THE prospect of an unprecedented sixth McKenna Cup in succession isn’t one that should be taken lightly, according to Mark Bradley.
That’s the prize on offer on this evening as Tyrone go head-to-head with their neighbours over the Sperrins at Newry, and Bradley believes that the rumours of Derry’s demise have been greatly exaggerated.
Reports of an exodus of Derry men from the intercounty panel have been rife but they’ve already turned a few heads – or at least prompted a few sideway glances – by setting up a repeat of last year’s final.
On that occasion Tyrone clawed their way to a 1-22 to 1-17 victory after extra time and Bradley admits lady luck had played a part in completing a historic five in-a-row.
He said: “You’re creating a bit of history every time you win it. It’s a competition with a cup at the end of it. We don’t play friendlies so these are our pre-season matches, this is where we test the new talent that comes through and try to get a first team established for our first league game against Roscommon].”
He added: “The word on the street was that Derry have lost all these players and they’re going to fade away, but they’re not going anywhere yet.
“They’re a very established team with experience. Last year we were very lucky to beat them twice in the McKenna Cup. In Owenbeg we were very lucky to get a win. Likewise with the final we should never have beaten them.”
The livewire forward spearheaded Killyclogher’s magnificent Tyrone SFC success last season but it’s by no means a given that he cements a first-team place with an ever-expanding depth of attacking talent at Mickey Harte’s disposal (albeit cruciate-stricken Connor McAliskey is out for the year).

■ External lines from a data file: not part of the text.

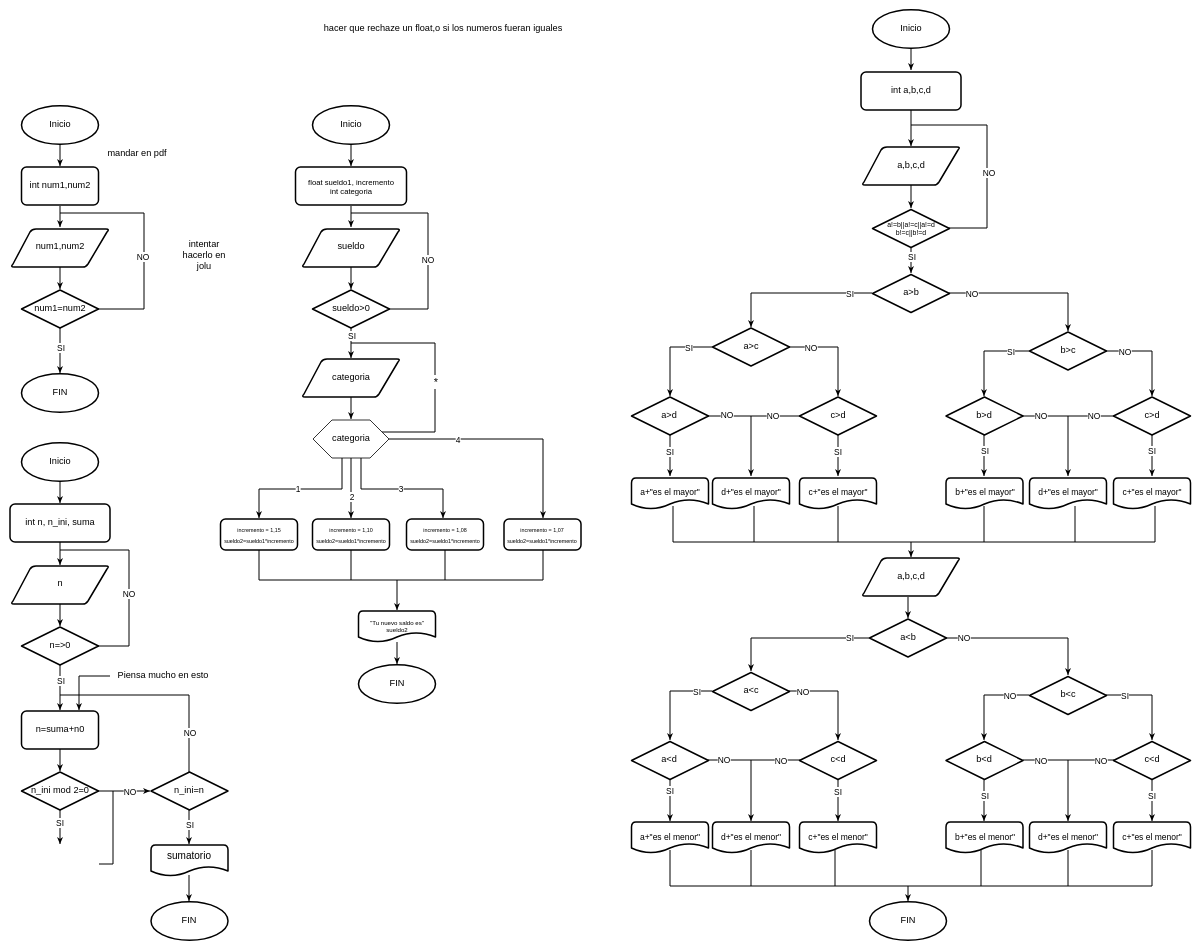
<!DOCTYPE html>
<html lang="es">
<head>
<meta charset="utf-8">
<title>Diagramas de flujo</title>
<style>
:root{--ink:#000;--paper:#fff}
*{box-sizing:border-box;margin:0;padding:0}
html,body{width:1200px;height:950px;overflow:hidden;background:var(--paper)}
.board{position:relative;width:1200px;height:950px;overflow:hidden;color:var(--ink);font-family:"Liberation Sans",Arial,sans-serif;font-size:9.2px;line-height:1.2;text-align:center}
.drawing{position:absolute;left:0;top:0}
.line,.arrow{fill:none;stroke:var(--ink);stroke-width:1}
.arrow path{marker-end:url(#tip)}
.shapes{fill:var(--paper);stroke:var(--ink);stroke-width:1.5;stroke-linejoin:round}
.board p,.board b{position:absolute;transform:translate(-50%,-50%);white-space:nowrap}
.board b{font-weight:400;font-size:8.4px;line-height:10px;background:var(--paper)}
.board .doc{font-size:8.5px}
.board .decl{font-size:7.7px}
.board .cond{font-size:6.9px}
.board .calc{font-size:5.4px;line-height:11px}
.board .result{font-size:6.1px}
.board .sum{font-size:10px}
.board .star{font-size:11px;line-height:14px}
</style>
</head>
<body>
<main class="board">
<svg class="drawing" width="1200" height="950" viewBox="0 0 1200 950" aria-hidden="true">
<defs>
<marker id="tip" markerUnits="userSpaceOnUse" markerWidth="8" markerHeight="8" refX="7" refY="3" orient="auto"><path d="M0 0L7 3L0 6L2 3Z" fill="#000" style="marker-end:none" stroke="none"/></marker>
<ellipse id="terminal" rx="38.5" ry="19.2"/>
<rect id="box" x="-38.5" y="-19" width="77" height="38" rx="5"/>
<rect id="box-wide" x="-50" y="-19" width="100" height="38" rx="5"/>
<rect id="box-decl" x="-55.5" y="-19" width="111" height="38" rx="5"/>
<rect id="box-low" x="-38.5" y="-15" width="77" height="31" rx="5"/>
<path id="input" d="M-24 -19H46Q50 -19 47 -16L28 16Q26 19 23 19H-46Q-50 19 -47 16L-30 -16Q-28 -19 -24 -19Z"/>
<polygon id="choice" points="0,-19 38.5,0 0,19 -38.5,0"/>
<polygon id="switch" points="-19,-19 19,-19 38.5,0 19,19 -38.5,0 -19,19" />
<path id="hex" d="M-19 -19H19L38 0L19 19H-19L-38 0Z"/>
<path id="doc" d="M-34 -15H34Q38.5 -15 38.5 -10V11Q19 3 0 11Q-19 20 -38.5 11V-10Q-38.5 -15 -34 -15Z"/>
</defs>

<g class="line">
<path d="M98 309H144V213H60"/>
<path d="M389 309H428V213H351M382 432H435V343H351"/>
<path d="M259 550V580H543V550M351 550V580M445 550V580"/>
<path d="M98 646H129V550H60M189 772V695H60M99 864H113V791"/>
<path d="M949 228H987V125H911M800 416H751M1114 416H1068"/>
<path d="M673 506V542H1155V506M754 506V542M838 506V542M984 506V542M1075 506V542"/>
<path d="M800 760H751M1114 760H1068"/>
<path d="M670 850V886H1152V850M751 850V886M835 850V886M981 850V886M1068 850V886"/>
</g>
<g class="arrow">
<path d="M60 144V166"/><path d="M60 206V227"/><path d="M60 267V289"/><path d="M60 328V373"/>
<path d="M351 144V166"/><path d="M351 206V227"/><path d="M351 267V289"/><path d="M351 328V358"/><path d="M351 397V419"/>
<path d="M342 458V489H259V518"/><path d="M351 458V518"/><path d="M361 458V489H443V518"/><path d="M389 439H543V518"/><path d="M397 580V610"/><path d="M397 642V664"/>
<path d="M60 481V503"/><path d="M60 542V565"/><path d="M60 604V626"/><path d="M60 665V710"/><path d="M110 676H79V710"/><path d="M60 749V771"/><path d="M60 810V844"/><path d="M98 791H150"/><path d="M189 810V844"/><path d="M189 875V901"/>
<path d="M911 48V70"/><path d="M911 110V146"/><path d="M911 185V208"/><path d="M911 248V273"/>
<path d="M872 293H751V327"/><path d="M949 293H1068V331"/>
<path d="M712 347H670V396"/><path d="M789 347H838V396"/><path d="M1029 351H984V396"/><path d="M1106 351H1152V396"/>
<path d="M670 435V476"/><path d="M708 416H751V476"/><path d="M838 435V476"/><path d="M984 435V476"/><path d="M1023 416H1068V476"/><path d="M1152 435V476"/>
<path d="M911 542V557"/><path d="M908 597V618"/>
<path d="M869 638H751V671"/><path d="M946 638H1068V675"/>
<path d="M712 691H670V740"/><path d="M789 691H838V740"/><path d="M1029 695H984V740"/><path d="M1106 695H1152V740"/>
<path d="M670 780V821"/><path d="M708 760H751V821"/><path d="M838 780V821"/><path d="M984 780V821"/><path d="M1023 760H1068V821"/><path d="M1152 780V821"/>
<path d="M908 886V901"/>
</g>
<g class="shapes">
<use href="#terminal" x="60" y="125"/><use href="#box" x="60" y="186"/><use href="#input" x="60" y="248"/><use href="#choice" x="60" y="309"/><use href="#terminal" x="60" y="393"/>
<use href="#terminal" x="351" y="125"/><use href="#box-decl" x="351" y="186"/><use href="#input" x="351" y="248"/><use href="#choice" x="351" y="309"/><use href="#input" x="351" y="378"/><use href="#hex" x="351" y="439" stroke-width="0.8"/>
<use href="#box-low" x="259" y="534"/><use href="#box-low" x="351" y="534"/><use href="#box-low" x="445" y="534"/><use href="#box-low" x="542.5" y="534"/><use href="#doc" x="397" y="626"/><use href="#terminal" x="397" y="684"/>
<use href="#terminal" x="60" y="462"/><use href="#box-wide" x="60" y="523"/><use href="#input" x="60" y="585"/><use href="#choice" x="60" y="646"/><use href="#box" x="60" y="730"/><use href="#choice" x="60" y="791"/><use href="#choice" x="189.5" y="791"/><use href="#doc" x="189.5" y="860"/><use href="#terminal" x="189.5" y="921"/>
<use href="#terminal" x="911" y="29"/><use href="#box-wide" x="911" y="91"/><use href="#input" x="911" y="166"/><use href="#choice" x="911" y="228.5"/><use href="#choice" x="911" y="293.5"/>
<use href="#choice" x="751" y="347"/><use href="#choice" x="1068" y="351"/><use href="#choice" x="670" y="416"/><use href="#choice" x="838" y="416"/><use href="#choice" x="984.5" y="416"/><use href="#choice" x="1152" y="416"/>
<use href="#doc" x="670" y="493"/><use href="#doc" x="751" y="493"/><use href="#doc" x="838" y="493"/><use href="#doc" x="984.5" y="493"/><use href="#doc" x="1068" y="493"/><use href="#doc" x="1152" y="493"/>
<use href="#input" x="911" y="577"/><use href="#choice" x="908" y="638"/>
<use href="#choice" x="751" y="691.5"/><use href="#choice" x="1068" y="695.5"/><use href="#choice" x="670" y="760.5"/><use href="#choice" x="838" y="760.5"/><use href="#choice" x="984.5" y="760.5"/><use href="#choice" x="1152" y="760.5"/>
<use href="#doc" x="670" y="837"/><use href="#doc" x="751" y="837"/><use href="#doc" x="838" y="837"/><use href="#doc" x="984.5" y="837"/><use href="#doc" x="1068" y="837"/><use href="#doc" x="1152" y="837"/>
<use href="#terminal" x="908" y="921"/>
</g>
</svg>

<section aria-label="Notas">
<p style="left:443px;top:29px">hacer que rechaze un float,o si los numeros fueran iguales</p>
<p style="left:137px;top:154px">mandar en pdf</p>
<p style="left:204px;top:256px">intentar<br>hacerlo en<br>jolu</p>
<p style="left:163px;top:676px">Piensa mucho en esto</p>
</section>

<section aria-label="Comparar dos numeros">
<p style="left:60px;top:125px">Inicio</p>
<p style="left:60px;top:186px">int num1,num2</p>
<p style="left:60px;top:247px">num1,num2</p>
<p style="left:60px;top:309px">num1=num2</p>
<b style="left:143px;top:257px">NO</b>
<b style="left:61px;top:348px">SI</b>
<p style="left:60px;top:393px">FIN</p>
</section>

<section aria-label="Sueldo por categoria">
<p style="left:351px;top:125px">Inicio</p>
<p class="decl" style="left:351px;top:187px">float sueldo1, incremento<br>int categoria</p>
<p style="left:351px;top:247px">sueldo</p>
<p style="left:351px;top:309px">sueldo&gt;0</p>
<b style="left:428px;top:260px">NO</b>
<b style="left:352px;top:336px">SI</b>
<p style="left:351px;top:378px">categoria</p>
<b class="star" style="left:436px;top:382px">*</b>
<p style="left:351px;top:439px">categoria</p>
<b style="left:298px;top:489px">1</b>
<b style="left:352px;top:497px">2</b>
<b style="left:401px;top:489px">3</b>
<b style="left:458px;top:440px">4</b>
<p class="calc" style="left:259px;top:536px">incremento = 1,15<br>sueldo2=sueldo1*incremento</p>
<p class="calc" style="left:351px;top:536px">incremento = 1,10<br>sueldo2=sueldo1*incremento</p>
<p class="calc" style="left:445px;top:536px">incremento = 1,08<br>sueldo2=sueldo1*incremento</p>
<p class="calc" style="left:542px;top:536px">incremento = 1,07<br>sueldo2=sueldo1*incremento</p>
<p class="result" style="left:397px;top:626px">"Tu nuevo saldo es"<br>sueldo2</p>
<p style="left:397px;top:684px">FIN</p>
</section>

<section aria-label="Sumatorio">
<p style="left:60px;top:462px">Inicio</p>
<p style="left:60px;top:523px">int n, n_ini, suma</p>
<p style="left:60px;top:584px">n</p>
<p style="left:60px;top:646px">n=&gt;0</p>
<b style="left:129px;top:594px">NO</b>
<b style="left:61px;top:681px">SI</b>
<p style="left:60px;top:730px">n=suma+n0</p>
<p style="left:60px;top:791px">n_ini mod 2=0</p>
<b style="left:130px;top:792px">NO</b>
<b style="left:60px;top:823px">SI</b>
<b style="left:190px;top:733px">NO</b>
<p style="left:189px;top:791px">n_ini=n</p>
<b style="left:190px;top:825px">SI</b>
<p class="sum" style="left:189px;top:856px">sumatorio</p>
<p style="left:189px;top:921px">FIN</p>
</section>

<section aria-label="El mayor de cuatro">
<p style="left:911px;top:29px">Inicio</p>
<p style="left:911px;top:91px">int a,b,c,d</p>
<p style="left:911px;top:166px">a,b,c,d</p>
<p class="cond" style="left:911px;top:229px">a!=b||a!=c||a!=d<br>b!=c||b!=d</p>
<b style="left:989px;top:173px">NO</b>
<b style="left:912px;top:257px">SI</b>
<p style="left:911px;top:293px">a&gt;b</p>
<b style="left:850px;top:294px">SI</b>
<b style="left:972px;top:294px">NO</b>
<p style="left:751px;top:347px">a&gt;c</p>
<p style="left:1068px;top:351px">b&gt;c</p>
<b style="left:689px;top:348px">SI</b>
<b style="left:811px;top:348px">NO</b>
<b style="left:1011px;top:352px">SI</b>
<b style="left:1125px;top:352px">NO</b>
<p style="left:669px;top:416px">a&gt;d</p>
<p style="left:838px;top:416px">c&gt;d</p>
<p style="left:984px;top:416px">b&gt;d</p>
<p style="left:1152px;top:416px">c&gt;d</p>
<b style="left:727px;top:415px">NO</b>
<b style="left:773px;top:416px">NO</b>
<b style="left:1041px;top:416px">NO</b>
<b style="left:1094px;top:416px">NO</b>
<b style="left:670px;top:452px">SI</b>
<b style="left:838px;top:452px">SI</b>
<b style="left:985px;top:451px">SI</b>
<b style="left:1152px;top:451px">SI</b>
<p class="doc" style="left:670px;top:492px">a+"es el mayor"</p>
<p class="doc" style="left:751px;top:492px">d+"es el mayor"</p>
<p class="doc" style="left:838px;top:492px">c+"es el mayor"</p>
<p class="doc" style="left:985px;top:492px">b+"es el mayor"</p>
<p class="doc" style="left:1068px;top:492px">d+"es el mayor"</p>
<p class="doc" style="left:1152px;top:492px">c+"es el mayor"</p>
</section>

<section aria-label="El menor de cuatro">
<p style="left:911px;top:577px">a,b,c,d</p>
<p style="left:908px;top:638px">a&lt;b</p>
<b style="left:850px;top:638px">SI</b>
<b style="left:964px;top:638px">NO</b>
<p style="left:751px;top:691px">a&lt;c</p>
<p style="left:1068px;top:695px">b&lt;c</p>
<b style="left:697px;top:692px">SI</b>
<b style="left:803px;top:692px">NO</b>
<b style="left:1010px;top:696px">NO</b>
<b style="left:1125px;top:696px">SI</b>
<p style="left:669px;top:760px">a&lt;d</p>
<p style="left:838px;top:760px">c&lt;d</p>
<p style="left:984px;top:760px">b&lt;d</p>
<p style="left:1152px;top:760px">c&lt;d</p>
<b style="left:724px;top:760px">NO</b>
<b style="left:781px;top:761px">NO</b>
<b style="left:1041px;top:761px">NO</b>
<b style="left:1101px;top:761px">NO</b>
<b style="left:670px;top:791px">SI</b>
<b style="left:838px;top:792px">SI</b>
<b style="left:985px;top:796px">SI</b>
<b style="left:1152px;top:796px">SI</b>
<p class="doc" style="left:670px;top:837px">a+"es el menor"</p>
<p class="doc" style="left:751px;top:837px">d+"es el menor"</p>
<p class="doc" style="left:838px;top:837px">c+"es el menor"</p>
<p class="doc" style="left:985px;top:837px">b+"es el menor"</p>
<p class="doc" style="left:1068px;top:837px">d+"es el menor"</p>
<p class="doc" style="left:1152px;top:837px">c+"es el menor"</p>
<p style="left:908px;top:921px">FIN</p>
</section>
</main>
</body>
</html>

A determined Darren McCurry slotted over six points in their semi-final win over Fermanagh on Sunday while rookies Lee Brennan and Ronan McHugh haven’t looked out of place either.
“Talk about competition, but it’s not a bad problem to have. Poor ‘Skeet’ [McAliskey] would’ve been another phenomenal footballer to have and it’s very unfortunate for him.
“It’s not a bad problem to have – having eight, nine or ten forwards. If someone’s having a bad day someone else can step in and take their spot. It’s 70 minutes, how many last that long now, especially with the way the game is now.”
He added: “A few boys have freshened it up and added a new dimension. They’re nipping at your heels for a place, competition’s crazy, you have to keep up and you have to keep pushing.”
The Ulster University student made his first appearance for Tyrone this year in that 0-14 to 0-11 win over Fermanagh at Clones. While not undermining his starring role with Killyclogher in the tail-end of 2016, he admits that intercounty football is a different kettle of fish.
“It’s going well, it hasn’t been a bad year. There’s loads I can improve on, it’s a step up again when it comes to county senior. Club players now are more professional than ever but the pace of the game at county level is unbelievable. It’s full intensity for 70 minutes.